## What you have to do
The task calls for each record to be given again unchanged, minus any pictures.

──────── Data

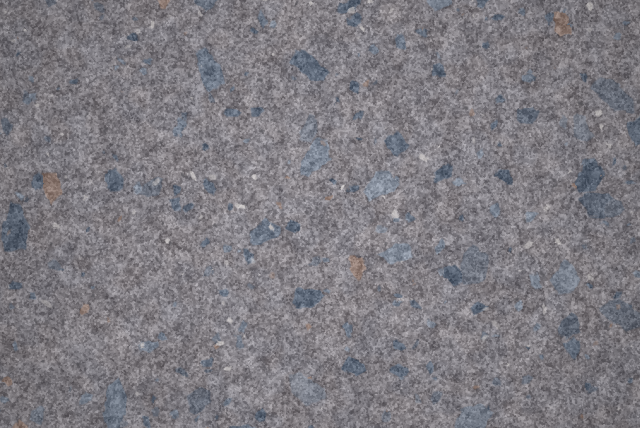
This texture is drawn by a Shadertoy shader. Its source:

```glsl
// Worn concrete: a mauve-grey cement matrix of smooth cellular grain, with
// scattered angular blue-grey stones, small pebbles, pale chips, dark pits
// and a few rusty bits, under light that falls off towards the corners.

const vec3 CEMENT     = vec3(0.506, 0.493, 0.514);
const vec3 STONE_DARK = vec3(0.345, 0.385, 0.445);
const vec3 STONE_PALE = vec3(0.520, 0.550, 0.600);
const vec3 CHIP       = vec3(0.740, 0.725, 0.725);
const vec3 RUST       = vec3(0.560, 0.485, 0.455);
const vec3 PIT        = vec3(0.330, 0.325, 0.345);

const float FINE_FREQ = 250.0;   // grains per canvas height
const float SAND_FREQ = 125.0;
const float BLOTCH_FREQ = 38.0;
const float FINE_AMP = 0.185;
const float SAND_AMP = 0.145;
const float BLOTCH_AMP = 0.095;
const float STONE_GRAIN = 0.15;
const float EDGE_SOFT = 0.0022;
const float EDGE_WOBBLE = 0.007;
const float FALLOFF = 0.23;

vec3 hash3(vec2 p) {
    vec3 q = fract(p.xyx * vec3(0.1031, 0.1030, 0.0973));
    q += dot(q, q.yxz + 33.33);
    return fract((q.xxy + q.yzz) * q.zyx);
}

// Cellular noise: each grain has a tone in -0.5..0.5, blended at its border.
float grain(vec2 p) {
    vec2 cell = floor(p);
    float sum = 0.0, weight = 0.0;
    for (int y = -1; y <= 1; y++)
    for (int x = -1; x <= 1; x++) {
        vec2 id = cell + vec2(x, y);
        vec3 h = hash3(id + 7.0);
        vec2 d = id + h.xy - p;
        float w = exp(-7.5 * dot(d, d));
        sum += w * (h.z - 0.5);
        weight += w;
    }
    return sum / weight;
}

// Signed distance to a rotated, stretched, six-sided stone.
float stoneDistance(vec2 p, float radius, vec3 h) {
    float turn = 6.2832 * h.x;
    p = mat2(cos(turn), -sin(turn), sin(turn), cos(turn)) * p;
    p.x /= 1.0 + 0.8 * h.y;
    float d = -1.0;
    for (int i = 0; i < 6; i++) {
        float k = float(i);
        float a = 1.0472 * (k + 0.6 * fract(h.z * 7.3 + k * 0.618));
        float reach = radius * (0.65 + 0.45 * fract(h.y * 5.7 + k * 0.381));
        d = max(d, dot(p, vec2(cos(a), sin(a))) - reach);
    }
    return d;
}

// Nearest stone on a jittered grid: x = distance, yz = its random values.
vec3 scatter(vec2 p, float pitch, float share, vec2 radii, float seed) {
    vec2 cell = floor(p / pitch);
    vec3 best = vec3(1.0, 0.0, 0.0);
    for (int y = -1; y <= 1; y++)
    for (int x = -1; x <= 1; x++) {
        vec2 id = cell + vec2(x, y);
        vec3 place = hash3(id + seed);
        vec3 shape = hash3(id + seed + 51.7);
        if (place.z > share) continue;
        vec2 centre = (id + 0.1 + 0.8 * place.xy) * pitch;
        float radius = mix(radii.x, radii.y, shape.z * shape.z);
        float d = stoneDistance(p - centre, radius, shape);
        if (d < best.x) best = vec3(d, fract(shape.xy * 13.7 + place.yx));
    }
    return best;
}

float cover(float d) {
    return 1.0 - smoothstep(-EDGE_SOFT, EDGE_SOFT, d);
}

void mainImage(out vec4 fragColor, in vec2 fragCoord) {
    vec2 p = fragCoord / iResolution.y;
    vec2 middle = 0.5 * vec2(iResolution.x / iResolution.y, 1.0);

    // Grain layers, and a warp that roughens stone outlines
    float fine = grain(p * FINE_FREQ);
    float sand = grain(p * SAND_FREQ + 31.0);
    float blotch = grain(p * BLOTCH_FREQ + 73.0);
    vec2 rough = p + EDGE_WOBBLE * vec2(grain(p * 75.0 + 11.0), grain(p * 75.0 + 157.0));

    // Cement with a slight warm and cool drift
    vec3 colour = CEMENT + vec3(0.012, 0.0, -0.012) * grain(p * 24.0 + 5.0);
    colour += FINE_AMP * fine + SAND_AMP * sand + BLOTCH_AMP * blotch;

    // Dark pits in the cement
    vec3 pit = scatter(rough, 0.026, 0.20, vec2(0.0014, 0.0042), 419.0);
    colour = mix(colour, PIT, cover(pit.x) * 0.75);

    // Large stones and pebbles, some half buried, with a thin dark rim
    vec3 stone = scatter(rough, 0.108, 0.60, vec2(0.011, 0.036), 19.0);
    vec3 pebble = scatter(rough, 0.050, 0.27, vec2(0.004, 0.012), 203.0);
    if (pebble.x < stone.x) stone = pebble;
    vec3 tint = mix(STONE_DARK, STONE_PALE, stone.y * stone.y);
    tint = mix(tint, RUST, step(0.95, stone.z));
    tint += STONE_GRAIN * (grain(p * 90.0 + 41.0) + fine);
    float buried = mix(0.6, 1.0, smoothstep(0.0, 0.5, stone.z));
    colour -= 0.03 * buried * (1.0 - smoothstep(0.0, 0.005, abs(stone.x)));
    colour = mix(colour, tint, cover(stone.x) * buried);

    // Pale chips and rusty bits
    vec3 chip = scatter(rough, 0.034, 0.11, vec2(0.0018, 0.0080), 311.0);
    vec3 chipTint = mix(CHIP, RUST, step(0.80, chip.y)) + 0.12 * fine;
    colour = mix(colour, chipTint, cover(chip.x) * mix(0.5, 1.0, chip.z));

    // Light falloff
    vec2 offset = p - middle;
    colour *= 1.055 - FALLOFF * dot(offset, offset);
    fragColor = vec4(clamp(colour, 0.0, 1.0), 1.0);
}
```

────────────────

## Result of the task
This texture is drawn by a Shadertoy shader. Its source:

```glsl
// Worn concrete: a mauve-grey cement matrix of smooth cellular grain, with
// scattered angular blue-grey stones, small pebbles, pale chips, dark pits
// and a few rusty bits, under light that falls off towards the corners.

const vec3 CEMENT     = vec3(0.506, 0.493, 0.514);
const vec3 STONE_DARK = vec3(0.345, 0.385, 0.445);
const vec3 STONE_PALE = vec3(0.520, 0.550, 0.600);
const vec3 CHIP       = vec3(0.740, 0.725, 0.725);
const vec3 RUST       = vec3(0.560, 0.485, 0.455);
const vec3 PIT        = vec3(0.330, 0.325, 0.345);

const float FINE_FREQ = 250.0;   // grains per canvas height
const float SAND_FREQ = 125.0;
const float BLOTCH_FREQ = 38.0;
const float FINE_AMP = 0.185;
const float SAND_AMP = 0.145;
const float BLOTCH_AMP = 0.095;
const float STONE_GRAIN = 0.15;
const float EDGE_SOFT = 0.0022;
const float EDGE_WOBBLE = 0.007;
const float FALLOFF = 0.23;

vec3 hash3(vec2 p) {
    vec3 q = fract(p.xyx * vec3(0.1031, 0.1030, 0.0973));
    q += dot(q, q.yxz + 33.33);
    return fract((q.xxy + q.yzz) * q.zyx);
}

// Cellular noise: each grain has a tone in -0.5..0.5, blended at its border.
float grain(vec2 p) {
    vec2 cell = floor(p);
    float sum = 0.0, weight = 0.0;
    for (int y = -1; y <= 1; y++)
    for (int x = -1; x <= 1; x++) {
        vec2 id = cell + vec2(x, y);
        vec3 h = hash3(id + 7.0);
        vec2 d = id + h.xy - p;
        float w = exp(-7.5 * dot(d, d));
        sum += w * (h.z - 0.5);
        weight += w;
    }
    return sum / weight;
}

// Signed distance to a rotated, stretched, six-sided stone.
float stoneDistance(vec2 p, float radius, vec3 h) {
    float turn = 6.2832 * h.x;
    p = mat2(cos(turn), -sin(turn), sin(turn), cos(turn)) * p;
    p.x /= 1.0 + 0.8 * h.y;
    float d = -1.0;
    for (int i = 0; i < 6; i++) {
        float k = float(i);
        float a = 1.0472 * (k + 0.6 * fract(h.z * 7.3 + k * 0.618));
        float reach = radius * (0.65 + 0.45 * fract(h.y * 5.7 + k * 0.381));
        d = max(d, dot(p, vec2(cos(a), sin(a))) - reach);
    }
    return d;
}

// Nearest stone on a jittered grid: x = distance, yz = its random values.
vec3 scatter(vec2 p, float pitch, float share, vec2 radii, float seed) {
    vec2 cell = floor(p / pitch);
    vec3 best = vec3(1.0, 0.0, 0.0);
    for (int y = -1; y <= 1; y++)
    for (int x = -1; x <= 1; x++) {
        vec2 id = cell + vec2(x, y);
        vec3 place = hash3(id + seed);
        vec3 shape = hash3(id + seed + 51.7);
        if (place.z > share) continue;
        vec2 centre = (id + 0.1 + 0.8 * place.xy) * pitch;
        float radius = mix(radii.x, radii.y, shape.z * shape.z);
        float d = stoneDistance(p - centre, radius, shape);
        if (d < best.x) best = vec3(d, fract(shape.xy * 13.7 + place.yx));
    }
    return best;
}

float cover(float d) {
    return 1.0 - smoothstep(-EDGE_SOFT, EDGE_SOFT, d);
}

void mainImage(out vec4 fragColor, in vec2 fragCoord) {
    vec2 p = fragCoord / iResolution.y;
    vec2 middle = 0.5 * vec2(iResolution.x / iResolution.y, 1.0);

    // Grain layers, and a warp that roughens stone outlines
    float fine = grain(p * FINE_FREQ);
    float sand = grain(p * SAND_FREQ + 31.0);
    float blotch = grain(p * BLOTCH_FREQ + 73.0);
    vec2 rough = p + EDGE_WOBBLE * vec2(grain(p * 75.0 + 11.0), grain(p * 75.0 + 157.0));

    // Cement with a slight warm and cool drift
    vec3 colour = CEMENT + vec3(0.012, 0.0, -0.012) * grain(p * 24.0 + 5.0);
    colour += FINE_AMP * fine + SAND_AMP * sand + BLOTCH_AMP * blotch;

    // Dark pits in the cement
    vec3 pit = scatter(rough, 0.026, 0.20, vec2(0.0014, 0.0042), 419.0);
    colour = mix(colour, PIT, cover(pit.x) * 0.75);

    // Large stones and pebbles, some half buried, with a thin dark rim
    vec3 stone = scatter(rough, 0.108, 0.60, vec2(0.011, 0.036), 19.0);
    vec3 pebble = scatter(rough, 0.050, 0.27, vec2(0.004, 0.012), 203.0);
    if (pebble.x < stone.x) stone = pebble;
    vec3 tint = mix(STONE_DARK, STONE_PALE, stone.y * stone.y);
    tint = mix(tint, RUST, step(0.95, stone.z));
    tint += STONE_GRAIN * (grain(p * 90.0 + 41.0) + fine);
    float buried = mix(0.6, 1.0, smoothstep(0.0, 0.5, stone.z));
    colour -= 0.03 * buried * (1.0 - smoothstep(0.0, 0.005, abs(stone.x)));
    colour = mix(colour, tint, cover(stone.x) * buried);

    // Pale chips and rusty bits
    vec3 chip = scatter(rough, 0.034, 0.11, vec2(0.0018, 0.0080), 311.0);
    vec3 chipTint = mix(CHIP, RUST, step(0.80, chip.y)) + 0.12 * fine;
    colour = mix(colour, chipTint, cover(chip.x) * mix(0.5, 1.0, chip.z));

    // Light falloff
    vec2 offset = p - middle;
    colour *= 1.055 - FALLOFF * dot(offset, offset);
    fragColor = vec4(clamp(colour, 0.0, 1.0), 1.0);
}
```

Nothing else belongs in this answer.